A new generation of living Xenobot robots has been created by scientists in the USA. These are tiny life forms that self-assemble a body of simple frog cells, do not need muscles to move, and have memory capacity. These “collectives” of cells have the ability to work together in swarms and in the future will undertake various tasks such as, e.g., the cleaning of microplastics or other pollutants and rubbish from land and sea.
Last year, a team of biologists and computer experts from Tufts and Vermont universities created the first Xenobot 1.0, tiny biological machines made from frog cells that were able to move, push a load, and exhibit group behavior in flocks with other similar robots. This year, the new Xenobots 2.0 are improved, as they move faster, are able to navigate in different environments, and can repair themselves if they show any damage.
Researchers, led by Tufts Professor of Biology Michael Levin, who published the report in the journal “Science Robotics”, believe that this technology has a tremendous future, and that is why the two collaborating American universities have just created the new Institute for Computationally Designed Organisms (ICDO) to create even more sophisticated live robots.
Xenobots get their name from the frog species Xenopus laevis, from whose embryos the researchers derived their cells. The new generation 2.0 robots live three to seven days longer than the previous generation 1.0, which lasted up to seven days. Their shape is spherical, and their size reaches half a millimeter at present, while their body is completely biodegradable when they “die”.
Previous attempts to create live robots have focused on wireless control of animals (e.g., cockroaches), but this concept raises bioethical issues. Xenobots differ because they are self-generating forms only coming from cells, have no neurons, and cannot be considered animals.

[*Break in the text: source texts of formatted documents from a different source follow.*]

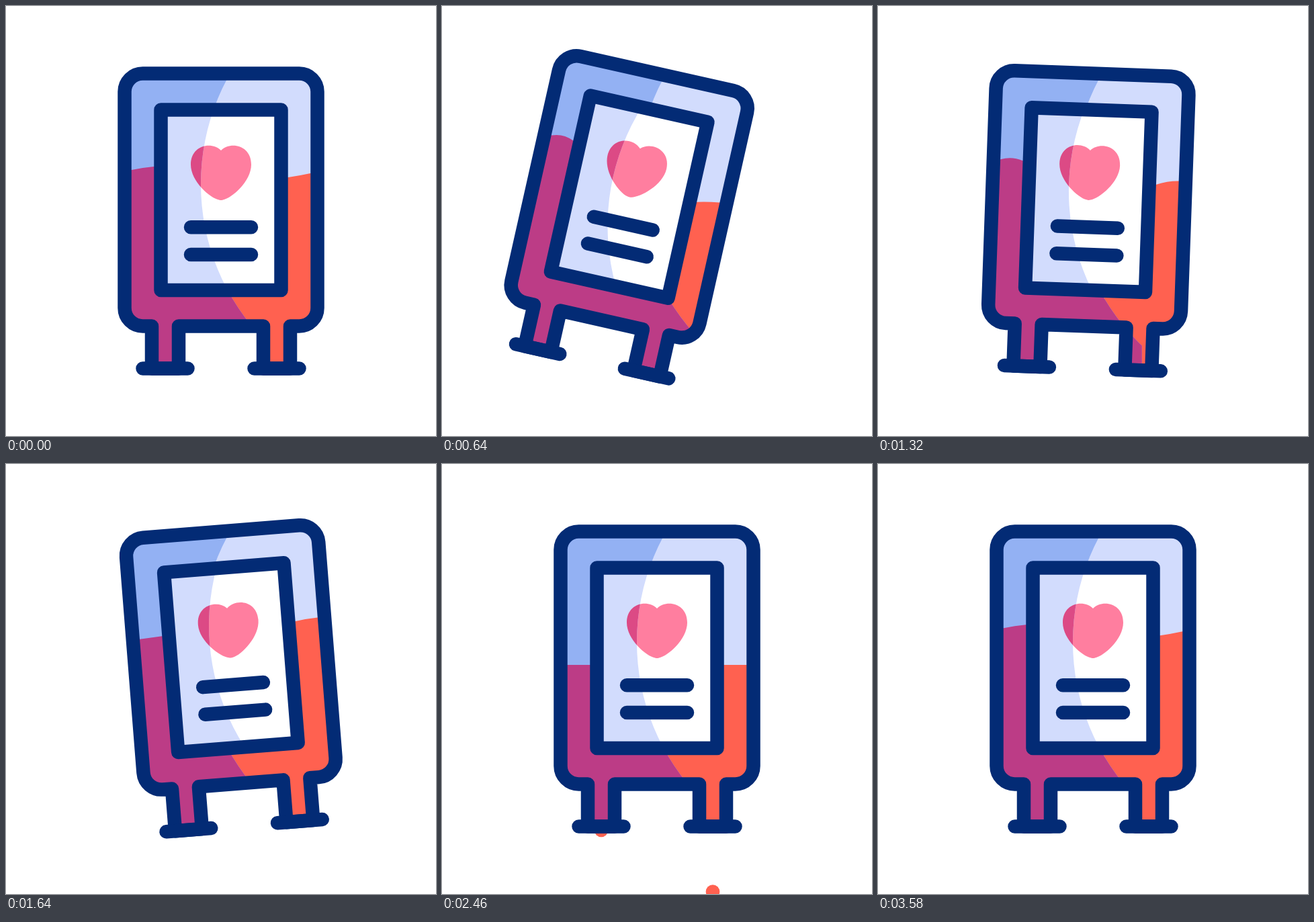
These frames come from a looping animation (640 px wide and 640 px high, 3.6 s). An HTML page with a canvas:

```html
<!DOCTYPE html>
<html lang="en">
<head>
<meta charset="utf-8">
<style>
  html, body { margin: 0; width: 100%; height: 100%; overflow: hidden; background: #fff; }
  canvas { display: block; width: 640px; height: 640px; }
</style>
</head>
<body>
<canvas id="stage" width="640" height="640"></canvas>
<script>
const ctx = document.getElementById('stage').getContext('2d');
const LOOP = 3600;
const PIVOT = { x: 320, y: 100.4 };
const STROKE = 20.5;
const COLOR = {
  navy: '#032b75', light: '#d2dcfd', blue: '#93b1f3', red: '#ff6150',
  plum: '#bc3c86', pink: '#ff7e9f', rose: '#dc4a85', yellow: '#ffcc52'
};

// Keyframes: [time, ...values]
const SWING = [[0, 0], [300, -16], [575, 16], [870, -10], [1175, 5], [1580, -5], [1900, 0]];
const LEVEL = [[2020, 0], [2920, 107], [2972, 107], [3600, 0]];
// Surface heights: three across the left strip, three across the right one.
const REST = [244, 241, 239, 255, 252.3, 249];
const FLAT = [247, 247, 247, 247, 247, 247];
const SURFACE = [
  [0, ...REST],
  [315, 270.6, 268.4, 267.3, 216.8, 207, 204],
  [630, 224.6, 221.3, 225.1, 274.3, 270.5, 267.7],
  [880, 262, 261, 258, 230, 223, 219],
  [1290, 232.6, 230, 233.4, 262.8, 258.2, 256.4],
  [1600, 251, 250, 249, 242, 240, 239],
  [1920, ...FLAT],
  [2972, ...FLAT],
  [LOOP, ...REST]
];
const DROPS = [[237, 1910], [403, 2148], [237, 2387], [403, 2625]];

const clamp = v => Math.min(1, Math.max(0, v));
const smooth = v => { const u = clamp(v); return u * u * (3 - 2 * u); };
const mix = (a, b, u) => a + (b - a) * u;

function keyed(keys, t) {
  let i = 0;
  while (i < keys.length - 2 && t >= keys[i + 1][0]) i++;
  const [t0, ...a] = keys[i], [t1, ...b] = keys[i + 1];
  const u = smooth((t - t0) / (t1 - t0));
  return a.map((v, k) => mix(v, b[k], u));
}

const bag = new Path2D(`M203.5 100.5H436.5A27 27 0 0 1 463.5 127.5V449.5
  A27 27 0 0 1 436.5 476.5H423V539.5H383V476.5H257V539.5H217V476.5H203.5
  A27 27 0 0 1 176.5 449.5V127.5A27 27 0 0 1 203.5 100.5Z`);
const feet = new Path2D('M203.5 539.5H270.5M369.5 539.5H436.5');
const poster = new Path2D('M230.5 154.5H409.5V423H230.5Z');
const textLines = new Path2D('M275 329.3H365M275 370H365');
const heart = new Path2D(`M320 215C306 201 275 207 275 236C275 261 304 286 317 288.6
  Q320 289.6 323 288.6C336 286 365 261 365 236C365 207 334 201 320 215Z`);

const shade = new Path2D();
shade.moveTo(0, 0);
shade.arc(623, 265, 333, Math.PI * 1.25, Math.PI * 0.743, true);
shade.lineTo(393, 640);
shade.lineTo(0, 640);
shade.closePath();

function rotateBag(angle) {
  ctx.translate(PIVOT.x, PIVOT.y);
  ctx.rotate(angle);
  ctx.translate(-PIVOT.x, -PIVOT.y);
}

function fill(path, color) {
  ctx.fillStyle = color;
  ctx.fill(path);
}

function stroke(path, color = COLOR.navy) {
  ctx.strokeStyle = color;
  ctx.stroke(path);
}

function liquidPath(t) {
  const drop = t < 2000 ? 0 : keyed(LEVEL, t)[0];
  const y = keyed(SURFACE, t).map(v => v + drop);
  const through = (a, m, b) => 2 * m - (a + b) / 2;
  const p = new Path2D();
  p.moveTo(160, y[0]);
  p.lineTo(187, y[0]);
  p.quadraticCurveTo(203.5, through(y[0], y[1], y[2]), 220, y[2]);
  p.lineTo(420, y[3]);
  p.quadraticCurveTo(436.5, through(y[3], y[4], y[5]), 453, y[5]);
  p.lineTo(480, y[5]);
  p.lineTo(480, 560);
  p.lineTo(160, 560);
  p.closePath();
  return p;
}

function drawDrops(t) {
  ctx.fillStyle = COLOR.red;
  for (const [x, start] of DROPS) {
    const age = t - start;
    if (age < 0 || age > 400) continue;
    ctx.beginPath();
    ctx.arc(x, 539.5 + 0.00099 * age * age, 10.3, 0, Math.PI * 2);
    ctx.fill();
  }
}

// The shade on the bag stays still while the bag swings below it.
function drawContents(angle, liquid) {
  ctx.save();
  rotateBag(angle);
  ctx.clip(bag);
  fill(bag, COLOR.light);
  fill(liquid, COLOR.red);
  rotateBag(-angle);
  ctx.clip(shade);
  rotateBag(angle);
  fill(bag, COLOR.blue);
  fill(liquid, COLOR.plum);
  ctx.restore();
}

function drawPoster() {
  fill(poster, '#fff');
  fill(heart, COLOR.pink);
  ctx.save();
  ctx.clip(poster);
  ctx.clip(shade);
  fill(poster, COLOR.light);
  fill(heart, COLOR.rose);
  ctx.restore();
  stroke(poster);
  stroke(textLines);
}

function drawTrail(t, from, to, radius, growth) {
  const head = smooth((t - 220) / 220), tail = smooth((t - 320) / 220);
  if (head <= tail) return;
  const p = new Path2D();
  for (let i = 0; i <= 20; i++) {
    const deg = mix(from, to, mix(tail, head, i / 20));
    const r = radius + growth * (deg - from), a = deg * Math.PI / 180;
    p.lineTo(PIVOT.x + r * Math.cos(a), PIVOT.y + r * Math.sin(a));
  }
  stroke(p, COLOR.yellow);
}

function draw(t) {
  const angle = keyed(SWING, t)[0] * Math.PI / 180;
  ctx.fillStyle = '#fff';
  ctx.fillRect(0, 0, 640, 640);
  ctx.lineWidth = STROKE;
  ctx.lineCap = ctx.lineJoin = 'round';

  drawDrops(t);
  drawContents(angle, liquidPath(t));
  ctx.save();
  rotateBag(angle);
  stroke(bag);
  stroke(feet);
  drawPoster();
  ctx.restore();
  drawTrail(t, 116.5, 150, 238, 0.6);
  drawTrail(t, 115.1, 143, 280, 0.73);
}

const began = performance.now();
function tick() {
  draw((performance.now() - began) % LOOP);
  requestAnimationFrame(tick);
}
tick();
</script>
</body>
</html>
```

But what exactly are they? Living organisms or robots? There is no clear answer to this. Rather, something in between.